Next I installed tile to all the areas that were to be tiled. This included three walls and the floor. The ceiling and one wall are the only areas that received wood. The tiles that were chosen were a black 12 x 24 porcelain tile and a black pebble tile for the floor.
The round red things on the walls are a tile leveling system I use to keep all the tiles flat.
After the tiles were laid, next I installed the nailing material to attach the wood to the ceiling and wall. This is where the building science comes in. I wanted the wood used in the shower to have the opportunity to dry on all sides. I chose a system that we typically use for siding, a vented rain screen. By attaching 3/4 inch board to the ceiling and wall, any moisture that should get behind the wood would be able to freely drain to the floor where it would end up in the shower drain.

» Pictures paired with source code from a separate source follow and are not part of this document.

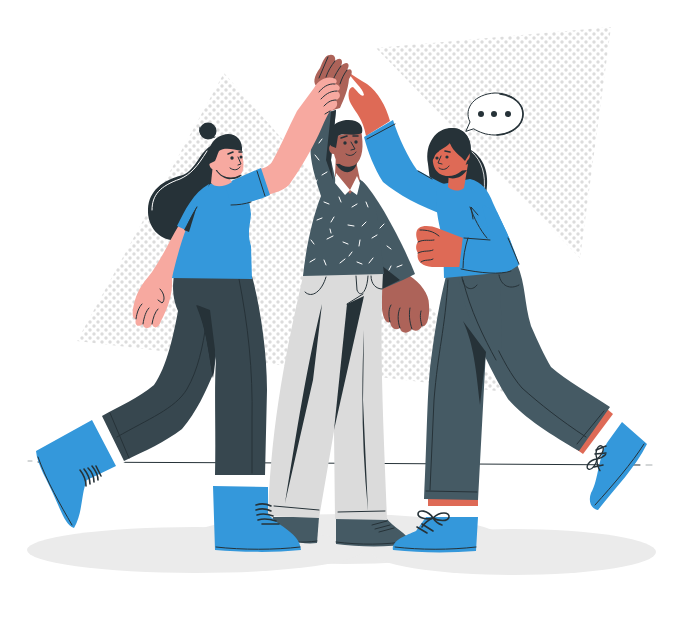
<!DOCTYPE html>
<html lang="en">
<head>
<meta charset="utf-8">
<title>Group high five</title>
<style>
:root {
  --ink: #263238; --slate: #455a64; --slate-dark: #37474f;
  --blue: #3498db; --pink: #f7a9a0; --coral: #de6a56; --brown: #ad6359;
  --stone: #dbdbdb; --shadow: #ebebeb; --dot: #dcdcdc;
}
html, body { margin: 0; background: #fff; overflow: hidden; }
svg { display: block; width: 682px; height: 632px; }
.ink { fill: var(--ink); } .slate { fill: var(--slate); } .slate-dark { fill: var(--slate-dark); }
.blue { fill: var(--blue); } .pink { fill: var(--pink); } .coral { fill: var(--coral); }
.brown { fill: var(--brown); } .stone { fill: var(--stone); } .white { fill: #fff; }
.shadow { fill: var(--shadow); }
.line { fill: none; stroke: var(--ink); stroke-width: 1; stroke-linecap: round; stroke-linejoin: round; }
.bold { stroke-width: 1.6; }
.fleck { fill: none; stroke: #fff; stroke-width: 1; stroke-linecap: round; }
</style>
</head>
<body>
<svg viewBox="0 0 682 632" role="img" aria-label="Three friends giving each other a high five">
  <defs>
    <pattern id="dots" width="8" height="8" patternUnits="userSpaceOnUse">
      <circle cx="2" cy="2" r="1.7" fill="var(--dot)"/>
      <circle cx="6" cy="6" r="1.7" fill="var(--dot)"/>
    </pattern>
    <g id="bow" class="line bold">
      <path d="M0 0C-5-8-15-9-15-4C-15 0-6 2 0 0C7-7 17-6 16-1C15 4 5 3 0 0"/>
      <path d="M0 0C-5 2-9 6-11 9M0 0C2 3 6 6 9 7"/>
    </g>
  </defs>

  <g id="backdrop">
    <polygon points="224,73 77,341 505,392" fill="url(#dots)"/>
    <polygon points="376,48 611,27 580,258" fill="url(#dots)"/>
    <path class="line" d="M38 462L300 463L640 465"/>
    <path class="line" stroke-opacity=".4" d="M28 461H32M646 465H652"/>
    <ellipse class="shadow" cx="345" cy="539" rx="158" ry="25"/>
    <ellipse class="shadow" cx="195" cy="550" rx="168" ry="23"/>
    <ellipse class="shadow" cx="514" cy="552" rx="142" ry="23"/>
  </g>

  <g id="man">
    <g id="man-lowered-arm">
      <path class="brown" d="M382 272L410 276C420 283 429 293 429 305C430 316 427 328 422 326C420 331 414 332 412 329C407 335 401 333 400 328C395 331 391 328 390 322C385 325 381 313 382 301Z"/>
      <path class="line" d="M390 322C388 314 389 308 391 305M400 328C397 320 398 312 400 308M412 329C409 321 409 313 410 308M422 326C420 319 420 315 421 311"/>
      <path class="slate" d="M362 181C377 194 404 246 415 274L403 280L380 290L366 270Z"/>
      <path class="ink" d="M371 232L381 265L400 280L380 290L376 272Z"/>
    </g>
    <g id="man-shoes">
      <path class="slate" d="M273 517H319L317 543C302 545 283 540 270 532Z"/>
      <path class="slate" d="M336 518H386C394 528 407 533 411 543C389 548 359 547 336 544Z"/>
      <path class="line" d="M272 535C288 543 302 543 317 541M336 542C360 545 385 545 410 541M372 525L387 521M375 529L390 525M379 532L394 528"/>
    </g>
    <g id="man-trousers">
      <path class="stone" d="M304 272H383C379 345 384 440 387 520L335 519L334 431L319 518L268 516C271 425 286 350 304 272Z"/>
      <path class="ink" d="M347 304L364 296L334 430Z"/>
      <path class="ink" d="M322 304L313 380L285 503C297 430 306 370 322 304Z"/>
      <path class="ink" d="M364 330L363 400L368 511C362 450 361 390 364 330Z"/>
      <path class="line" d="M274 506L319 510M338 512L385 511M305 292C312 299 322 291 326 277M356 276L357 290C360 298 367 293 368 276M363 294L347 304M371 276C371 284 376 289 382 289"/>
    </g>
    <g id="man-shirt">
      <path class="slate" d="M327 112L336 110L331 160L336 182L358 178C370 185 377 205 379 230L384 274L303 276C306 247 313 216 321 196C311 165 307 148 314 130Z"/>
      <path class="ink" d="M331 112L336 110L331 160L333 180L326 160Z"/>
      <path class="fleck" d="M315 155l4 5M322 175l5-3M317 180l-2 4M324 202l5 2M339 197l2 5M352 207l5-3M366 202l2 5M317 220l5-2M334 217l-3 5M348 225l6 1M366 222l-4 4M311 240l3 4M327 239l6-3M343 242l5 2M360 240l-1 6M372 238l5-3M310 262l5-3M324 260l2 5M340 263l5-4M357 262l5 2M373 258l-4 5M387 246l4 3M397 267l5-2M384 224l-4 4M391 266l-2 4M322 139l-3 4M330 229l1 4M352 252l-3 4"/>
    </g>
    <g id="man-head">
      <path class="brown" d="M336 153L335 176L350 194L360 180L356 161Z"/>
      <path class="white" d="M336 173L350 190L345 195L335 183ZM357 176L350 190L357 195L360 183Z"/>
      <path class="ink" d="M336 164C343 176 354 174 357 163Z"/>
      <path class="brown" d="M336 136C344 134 355 132 361 130C364 146 363 159 355 165C345 170 336 164 334 154C328 154 327 143 334 144Z"/>
      <path class="ink" d="M331 146C326 133 331 122 346 120C358 119 364 125 362 133C354 137 345 132 338 136L336 148Z"/>
      <circle class="ink" cx="345" cy="143" r="1.7"/><circle class="ink" cx="356" cy="142" r="1.7"/>
      <path class="line bold" d="M341 138L347 136M353 136L358 136"/>
      <path class="line" d="M351 142L355 149L351 150M346 154C350 157 354 155 356 152"/>
    </g>
  </g>

  <g id="woman-right">
    <g id="right-back-leg">
      <polygon class="white" points="598,441 609,420 622,428 609,452"/>
      <polygon class="coral" points="607,409 613,414 583,454 576,449"/>
      <path class="blue" d="M622 422L647 444C635 468 616 487 598 510C591 509 588 501 591 493C599 480 598 454 609 440Z"/>
      <path class="line" d="M644 444C632 463 613 485 595 505"/>
      <use href="#bow" transform="translate(597 459) rotate(-65) scale(.85)"/>
      <path class="line bold" d="M596 450L606 446M595 454L606 453M594 467L603 465"/>
      <path class="slate" d="M459 276L517 264C526 285 524 303 531 326C538 342 544 355 551 367C566 380 590 394 610 407L579 451C553 436 524 418 508 399C491 373 477 338 465 313Z"/>
      <path class="line" d="M470 287C485 319 501 364 522 388C540 404 560 420 586 437M604 411L577 444"/>
    </g>
    <g id="right-front-leg">
      <polygon class="white" points="430,500 477,500 478,520 428,520"/>
      <polygon class="coral" points="428,498 478,499 478,506 428,506"/>
      <path class="blue" d="M426 517H478L476 551C450 553 421 553 393 550C391 540 407 535 416 531Z"/>
      <path class="line" d="M395 547C420 550 450 550 476 547"/>
      <use href="#bow" x="433" y="518"/>
      <path class="line bold" d="M422 524L433 531M417 527L427 533"/>
      <path class="slate" d="M446 276L496 270L486 350L478 500L424 499C427 440 427 390 431 360C435 328 440 300 446 276Z"/>
      <path class="ink" d="M463 321L486 352L480 405C476 370 474 345 463 321Z"/>
      <path class="slate" d="M458 276L500 269L502 350L487 352C472 330 463 302 458 276Z"/>
      <path class="line" d="M448 280C445 330 438 350 434 400L430 490M426 491L477 492M462 277C463 289 472 292 477 285M463 280C470 310 484 338 496 360M499 275C501 286 510 290 519 285"/>
    </g>
    <g id="right-hair">
      <path class="ink" d="M428 164C424 143 437 128 451 128C465 128 471 139 471 150C487 160 489 178 486 194C467 192 441 190 430 181Z"/>
      <path class="line" d="M472 152C482 161 486 175 484 191" style="stroke:#fff;stroke-width:.8"/>
      <path class="ink" d="M417 188L441 190L440 199L417 199Z"/>
      <path d="M420 190V200M427 192L426 200M431 190L433 200M437 192V200" stroke="#fff" stroke-width="2"/>
    </g>
    <g id="right-raised-arm">
      <path class="coral" d="M348 72C354 76 360 80 367 84C378 92 386 106 390 121L366 136C363 119 356 113 351 104C347 97 348 87 353 87C358 92 362 98 364 95C363 88 352 80 348 72Z"/>
      <path class="blue" d="M364 137L393 120C399 139 408 157 417 170C431 177 441 184 453 187L447 216C421 207 397 194 383 182C374 168 368 152 364 137Z"/>
      <path class="line" d="M367 139L395 124M418 171L432 179"/>
    </g>
    <path class="blue" d="M437 185L470 179C482 182 488 190 493 203C503 225 514 246 519 265L508 272L444 278L443 240C438 222 434 202 437 185Z"/>
    <g id="right-bent-arm">
      <path class="coral" d="M419 228C423 225 432 226 437 228L463 238L461 267L432 267C421 266 416 260 418 253C415 249 416 244 418 242C415 235 416 230 419 228Z"/>
      <path class="line" d="M418 242C424 239 429 241 434 240M418 253C424 250 429 252 433 250M421 262C425 259 430 261 433 259M420 230C427 230 433 231 439 236"/>
      <path class="blue" d="M463 237L490 239L482 204L497 212C505 230 519 251 512 267C507 275 483 274 459 269Z"/>
      <path class="line" d="M468 238C465 247 463 258 463 268M464 238L490 240M470 207C474 218 480 230 487 238M461 269C480 273 500 275 511 271M519 264L508 238M473 219L471 207L478 215"/>
    </g>
    <g id="right-head">
      <path class="coral" d="M449 170L468 164L464 188C459 192 452 191 448 187Z"/>
      <path class="ink" d="M440 173C450 182 461 179 467 170Z"/>
      <path class="coral" d="M433 152C438 147 444 145 449 142C454 149 460 152 464 151C470 149 472 157 467 161C465 169 459 176 448 176C437 176 431 167 433 152Z"/>
      <path class="ink" d="M429 166C426 147 435 131 451 128C465 127 473 140 470 153L465 161C461 156 453 152 450 143C445 149 436 150 434 158Z"/>
      <circle class="ink" cx="437" cy="158" r="1.6"/><circle class="ink" cx="447" cy="157" r="1.6"/>
      <path class="line bold" d="M434 153L438 151M445 151L450 152"/>
      <path class="line" d="M441 156L438 163L442 164M439 168C443 171 447 169 449 166"/>
    </g>
  </g>

  <g id="woman-left">
    <g id="left-hair">
      <path class="ink" d="M214 144C199 151 197 169 183 175C162 180 149 191 148 209C147 228 161 241 175 240C192 237 196 216 207 198L222 182Z"/>
      <path class="line" d="M207 151C197 167 191 174 180 179C160 186 152 195 152 210" style="stroke:#fff"/>
      <circle class="ink" cx="208" cy="131" r="8.5"/>
      <path class="line" d="M200 127C197 135 207 141 215 137"/>
    </g>
    <g id="left-lowered-arm">
      <path class="pink" d="M179 225L190 230L172 278C173 294 168 308 161 321C158 330 153 328 152 324C149 330 143 329 143 324C138 328 134 325 136 319C131 319 132 309 136 297C140 286 145 281 152 272C163 256 171 238 179 225Z"/>
      <path class="line" d="M136 319C137 312 139 307 142 304M143 324C144 317 146 311 149 308M152 324C153 318 155 312 158 309M160 289C165 294 165 301 162 303L158 300"/>
      <path class="blue" d="M209 184C193 193 185 210 177 226L190 232L205 205Z"/>
    </g>
    <g id="left-back-leg">
      <polygon class="white" points="92,420 104,415 125,462 115,468"/>
      <path class="blue" d="M36 451L92 420L116 466L87 480C81 493 83 513 74 528C66 526 61 511 55 498C48 481 37 465 36 451Z"/>
      <path class="line" d="M38 457C47 482 60 504 72 525"/>
      <path class="line bold" d="M80 470C84 475 86 480 86 486M84 469C88 474 90 479 90 484M88 468C92 472 94 477 94 482M92 466C96 471 98 475 98 480M96 466L101 476"/>
      <path class="slate-dark" d="M174 276H226L214 372C205 393 197 411 182 429C165 442 145 451 124 461L102 416C120 406 138 398 154 385C167 367 174 333 178 311C173 300 172 287 174 276Z"/>
      <path class="ink" d="M196 305L218 318L213 378C208 350 207 332 196 305Z"/>
      <path class="line" d="M117 437C148 419 175 409 187 389C198 370 203 346 206 324M110 413L129 458"/>
    </g>
    <g id="left-front-leg">
      <polygon class="white" points="216,474 265,474 267,488 214,488"/>
      <path class="blue" d="M213 486L268 487V514C279 527 300 533 301 550C272 553 242 552 215 550Z"/>
      <path class="line" d="M216 547C242 550 275 550 300 547"/>
      <path class="line bold" d="M256 505C262 503 267 504 271 506M256 510C262 508 267 509 271 511M257 515C263 513 268 514 273 516M258 520C264 518 270 519 276 521M262 524L279 524"/>
      <path class="slate-dark" d="M197 276H252C260 306 267 350 267 390L265 475H215C216 430 214 390 216 360C213 340 204 320 197 304Z"/>
      <path class="ink" d="M197 305L210 310L215 350L213 378C208 350 207 332 197 305Z"/>
      <path class="line" d="M239 279C248 325 253 370 252 420L252 473"/>
    </g>
    <path class="blue" d="M210 184C225 180 240 182 247 186L251 214C250 227 247 233 251 246L252 279L172 278C177 254 188 220 197 203Z"/>
    <path class="line" d="M197 207C191 217 188 223 186 230"/>
    <path class="ink" d="M197 206L184 230L189 232Z"/>
  </g>

  <g id="high-five">
    <path class="brown" d="M318 87C312 84 314 76 320 68C323 61 325 55 330 55C334 54 336 58 335 61C340 56 344 60 341 66C347 60 351 64 347 70C353 67 353 74 349 79C348 90 344 99 340 108L327 112Z"/>
    <path class="line" d="M335 61C331 66 328 71 326 77M341 66C338 70 335 75 333 80M347 70C344 74 342 78 340 84M319 78L328 57"/>
    <path class="pink" d="M314 88C318 80 327 76 333 78C337 79 338 82 335 84C341 85 341 90 337 91C342 94 340 99 336 100C339 105 336 109 330 111C324 121 322 128 317 138C309 154 299 171 289 185C283 191 274 193 267 195L259 169C266 168 270 165 272 162C281 146 288 128 297 111Z"/>
    <path class="line" d="M335 84C328 83 322 88 319 92M337 91C329 91 325 95 321 99M336 100C330 100 327 103 324 106M330 111L325 114"/>
    <path class="blue" d="M225 184C236 179 249 173 261 168L270 195C257 201 243 204 231 205Z"/>
    <path class="line" d="M257 171L265 196M231 205C238 205 245 204 251 202"/>
  </g>

  <g id="left-head">
    <path class="pink" d="M213 164L226 174L232 182C223 188 214 187 211 183Z"/>
    <path class="ink" d="M215 169C222 181 235 182 242 175Z"/>
    <path class="pink" d="M215 151C222 147 233 145 241 149C244 161 245 171 240 175C231 180 221 177 217 170C208 171 207 159 214 160Z"/>
    <path class="ink" d="M209 164C206 147 214 135 228 134C237 134 243 141 242 151C233 149 224 147 219 151C217 155 217 157 215 161Z"/>
    <circle class="ink" cx="232" cy="158" r="1.7"/><circle class="ink" cx="241" cy="157" r="1.5"/>
    <path class="line bold" d="M228 154L233 152M239 152L242 152"/>
    <path class="line" d="M238 157L241 164L238 165M230 168C234 171 238 170 240 167"/>
  </g>

  <g id="speech-bubble">
    <path class="white" d="M466 131L470 122C463 108 475 94 495 93C511 93 523 102 523 114C523 127 510 135 495 135C486 135 479 132 474 129Z"/>
    <path class="line" d="M466 131L470 122C463 108 475 94 495 93C511 93 523 102 523 114C523 127 510 135 495 135C486 135 479 132 474 129Z"/>
    <path class="line bold" d="M500 94C514 96 523 104 523 114C523 126 511 134 497 135"/>
    <circle class="ink" cx="481" cy="114" r="3"/><circle class="ink" cx="494" cy="114" r="3"/><circle class="ink" cx="508" cy="114" r="3"/>
  </g>
</svg>
</body>
</html>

I used a product called Kerdi Fix, which is Schluter Systems adhesive used to bond and seal materials to the waterproofing membrane. I used both Kerdi Fix and screws on the ceiling where I wasn’t concerned with the screw holes that poked through the membrane. The walls could not have any penetrations in the membrane below 78 inches, which could potentially cause a leak into the wall. This prevented any screws from being installed below the 78 inch point. In this case, I installed one screw at the ceiling and used the Kerdi Fix to attach the wall 1 x 4’s to the membrane below the screw near the ceiling. The 1 x 4 wall boards were held in place with the pressure of a few spring loaded poles extended to an adjacent wall until the Kerdi Fix cured.
After all the nailers were installed, I next needed to turn the waterproofing membrane black. My plan was to install the wood as an open cladding system, meaning there would be gaps between the boards. If the membrane was to remain orange, this color would be seen between the gaps. I chose to use thin-set, which is a concrete adhesive used for tiling, and dye it black. The thin-set was then troweled smooth over the membrane.
Next was the installation of the wood. Of course I couldn’t use just any wood. The wood needed to be resistant to moisture. I chose a thermally modified ash. Thermally modified wood is treated with heat, pressure and some moisture to change the wood at the molecular level. Though expensive, this type of wood can be used as siding, decking or in other exterior installs. Being very stable and able to be wet, it was the best choice I found for a shower. The wood is very hard and smells like smoke when cut. I did test a piece by placing it in my own shower for a couple months. It was set on end in the shower, which I discovered allowed some end grain absorption of water. Because of this, I installed all the wood horizontally with a gap between the end grain and any surface and treated the end grain with a product called Anchorseal End Sealer, which is a hybrid wax and polymer just to make sure there was no issues with moisture moving into the end grain.
The thermally modified ash comes the color shown in the photo. There is no finish on the product. The wood was nailed to the 1 x 4’s painted black with a stainless steel 18 gauge nail. The nail was 1 1/2 inch long and was installed at an angle so not to penetrate the Schluter waterproofing membrane. Both the walls and ceiling where installed in the same manner.
The shower features two wall to wall recessed niches. The upper niche is used for hair products and soap storage, the lower niche is used as a foothold to shave legs. A black granite was used for the sill of the niches and for the top of the curb which wraps up and over the top of the knee wall. The shower also feature an frameless shower door and a piece of matching glass at the top of a knee wall. We also used a mono-pitch shower pan which drains into a linear drain.
This shower was challenging, fun to build and has become my favorite shower I have built. A very satisfying installation using building science in a custom shower project.